If you use a Groupon for acupuncture services, laser for a nail fungus, dental services or other medical services, you can use that as an FSA expense. “The criteria is if you are receiving medical services,” Luskin said.
Know the limits
There are FSA-eligible items that are often difficult to document, Luskin said. The key is third-party substantiation. Take medical mileage, for example. If you have to fly to the Mayo Clinic in Rochester, N.Y. for treatment, then you can use the flight as an FSA expense, because you can document it with your ticket. You also can use $50 a night for lodging for medical reasons. But if you drive yourself to your doctor’s appointment, it’s difficult to substantiate that by a third party, Luskin said.
Know the special circumstances
There are items on some lists that can be FSA-eligible, but only in certain circumstances. For example, if your rheumatoid arthritis is alleviated by swimming, then certain costs of a swimming pool may be eligible. If you have sleep apnea or a bad back, a portion of the costs of a mechanical bed could be eligible. If your adult special-needs daughter is incontinent, diapers might be eligible. “If you have a specialized situation, call your FSA administrator to get answers for your circumstances,” Luskin said.
Know that some items might be FSA eligible for some, and not others. “Sunglasses are not FSA eligible, but if you just had cataract surgery and need optical-quality sunglasses, then it could be FSA eligible,” Luskin said.
Start a system
You don’t need a fancy system to track your FSA expenses, Cassaday said. “It’s called a cigar box; throw them all in there. Just keep them,” she said.
Before the new year starts, look at a list of FSA-eligible items to plan for next year. “There are things on that list you would never think of, but they’ll cost you,” she said.
Start looking at your receipts
When you buy over the counter items that are permissible, look at your receipt:
• CVS and Walgreens put an F next to each item that is FSA eligible;
• Target uses an asterisk (*) to denote FSA eligible items;
• Walmart’s SKU numbers have an “H” in FSA eligible items.

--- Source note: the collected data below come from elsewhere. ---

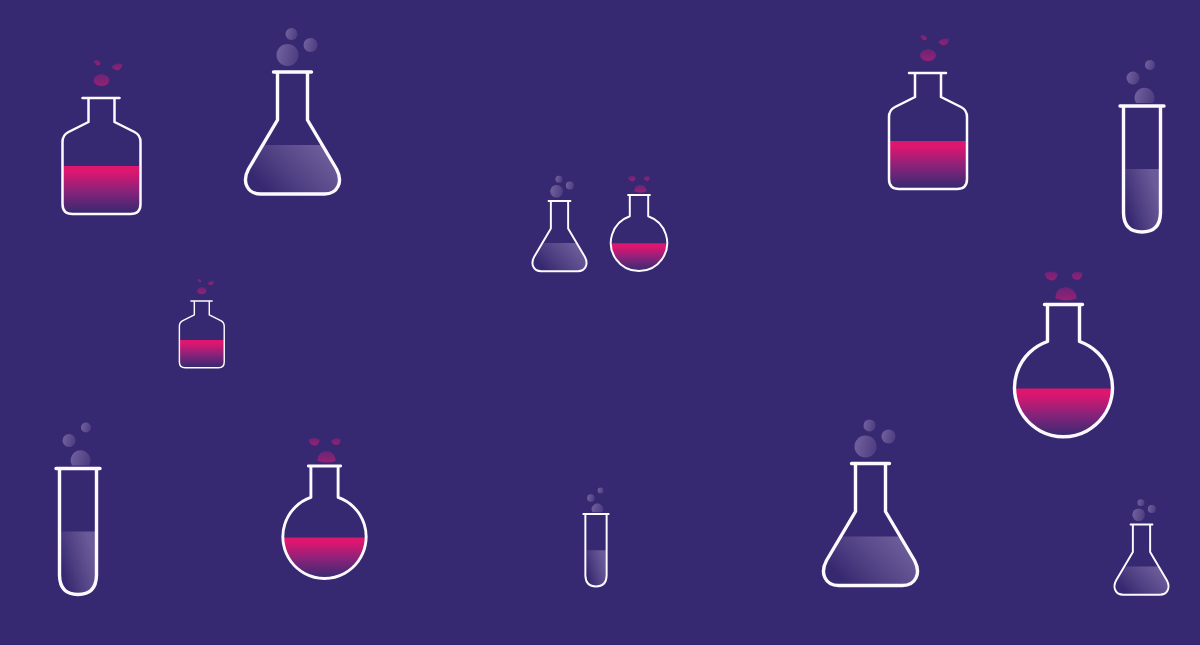
<!DOCTYPE html>
<html lang="en">
<head>
<meta charset="utf-8">
<title>Laboratory glassware pattern</title>
<style>
:root {
  --night: #372971;
  --glass: #fdfaff;
  --pink: #dd1670;
  --plum: #86237a;
  --lilac: #75639f;
}
html, body { margin: 0; background: var(--night); overflow: hidden; }
.pattern { display: block; width: 1200px; height: 645px; background: var(--night); }
.outline { fill: none; stroke: var(--glass); stroke-width: 3.4; stroke-linejoin: round; stroke-linecap: round; }
.outline.fine { stroke-width: 2.5; }
.pink-liquid { fill: url(#pink-fade); }
.lilac-liquid { fill: url(#lilac-fade); }
.pink-bubbles { fill: url(#pink-bubble); }
.lilac-bubbles { fill: url(#lilac-bubble); }
.pink-stop { stop-color: var(--pink); }
.plum-stop { stop-color: var(--plum); }
.lilac-stop { stop-color: var(--lilac); }
.night-stop { stop-color: var(--night); }
</style>
</head>
<body>
<svg class="pattern" viewBox="0 0 1200 645" role="img" aria-label="Bottles, flasks and test tubes with bubbling liquids">
  <defs>
    <linearGradient id="pink-fade" x1="0" y1="0" x2="0" y2="1">
      <stop class="pink-stop" offset="0"/>
      <stop class="pink-stop" offset=".12"/>
      <stop class="plum-stop" offset=".55"/>
      <stop class="night-stop" offset="1"/>
    </linearGradient>
    <linearGradient id="lilac-fade" x1=".1" y1=".7" x2=".9" y2=".3">
      <stop class="night-stop" offset="0"/>
      <stop class="lilac-stop" offset="1" stop-opacity=".85"/>
    </linearGradient>
    <linearGradient id="pink-bubble" x1="0" y1="0" x2="0" y2="1">
      <stop class="plum-stop" offset="0" stop-opacity=".65"/>
      <stop offset="1" stop-color="#a51f74" stop-opacity=".9"/>
    </linearGradient>
    <linearGradient id="lilac-bubble" x1="0" y1=".4" x2="1" y2=".6">
      <stop class="lilac-stop" offset="0" stop-opacity=".95"/>
      <stop class="lilac-stop" offset="1" stop-opacity=".35"/>
    </linearGradient>

    <g id="bottle">
      <g class="pink-bubbles">
        <path d="M-8-17C-8-26 8-26 8-17Q6-12 0-12T-8-17Z"/>
        <path d="M10-31Q15-36 21-34Q20-27 14-28Z"/>
        <path d="M-8-37Q-3-40-1-35Q-2-32-5-33Z"/>
      </g>
      <path class="pink-liquid" d="M-38 68H38V106Q38 115 29 115H-29Q-38 115-38 106Z"/>
      <path class="outline fine" d="M-19 0H18M-13 0V24L-33 34Q-39 37-39 44V106Q-39 116-29 116H29Q39 116 39 106V44Q39 37 33 34L13 24V0"/>
    </g>

    <g id="conical-flask">
      <g class="lilac-bubbles">
        <circle cx="-5" cy="-17" r="11"/>
        <circle cx="18" cy="-27" r="7"/>
        <circle cx="-1" cy="-38" r="6"/>
      </g>
      <path class="lilac-liquid" d="M-29 73H29L45 100Q50 121 34 121H-34Q-50 121-45 100Z"/>
      <path class="outline" d="M-19 0H19M-15 0V48L-44 97C-51 110-45 122-32 122H32C45 122 51 110 44 97L15 48V0"/>
    </g>

    <g id="test-tube">
      <g class="lilac-bubbles">
        <path d="M-6-3A10 10 0 1 1 11-3Z"/>
        <circle cx="-9" cy="-28" r="6.5"/>
        <circle cx="8" cy="-41" r="5"/>
      </g>
      <path class="lilac-liquid" d="M-18 63H18V106Q18 125 0 125T-18 106Z"/>
      <path class="outline" d="M-22 0H22M-18.500 0V107Q-18 126 0 126T18.500 107V0"/>
    </g>

    <g id="round-flask">
      <g class="pink-bubbles">
        <path d="M-8-6C-9-21 13-21 13-6Q3-2-8-6Z"/>
        <path d="M-19-31Q-12-35-6-31Q-6-25-11-24Q-17-24-19-31Z"/>
        <path d="M8-30Q14-35 19-31Q18-24 13-25Q9-25 8-30Z"/>
      </g>
      <path class="pink-liquid" d="M-48 84H48A48 48 0 0 1-48 84Z"/>
      <path class="outline" d="M-19 0H19M-16 0V37A49 49 0 1 0 16 37V0"/>
    </g>
  </defs>

  <g id="large-glassware">
    <use href="#bottle" transform="translate(101.500 98)"/>
    <use href="#bottle" transform="translate(928 73)"/>
    <use href="#conical-flask" transform="translate(292.500 72)"/>
    <use href="#conical-flask" transform="translate(870.500 463.500)"/>
    <use href="#test-tube" transform="translate(78 468.500)"/>
    <use href="#test-tube" transform="translate(1142 106)"/>
    <use href="#round-flask" transform="translate(1063.500 304.500)"/>
    <use href="#round-flask" transform="translate(324.500 466) scale(.85)"/>
  </g>

  <g id="small-glassware">
    <use href="#bottle" transform="translate(201.800 301) scale(.575)"/>
    <use href="#conical-flask" transform="translate(559.500 201) scale(.575)"/>
    <use href="#round-flask" transform="translate(639 195) scale(.575)"/>
    <use href="#test-tube" transform="translate(596 514) scale(.575)"/>
    <use href="#conical-flask" transform="translate(1141.500 524.500) scale(.575)"/>
  </g>
</svg>
</body>
</html>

Always look at the bottom of the receipt. Many have a “health items” or “FSA” total. “If you see that on a receipt, attach it to a claim form and send it in,” Luskin said.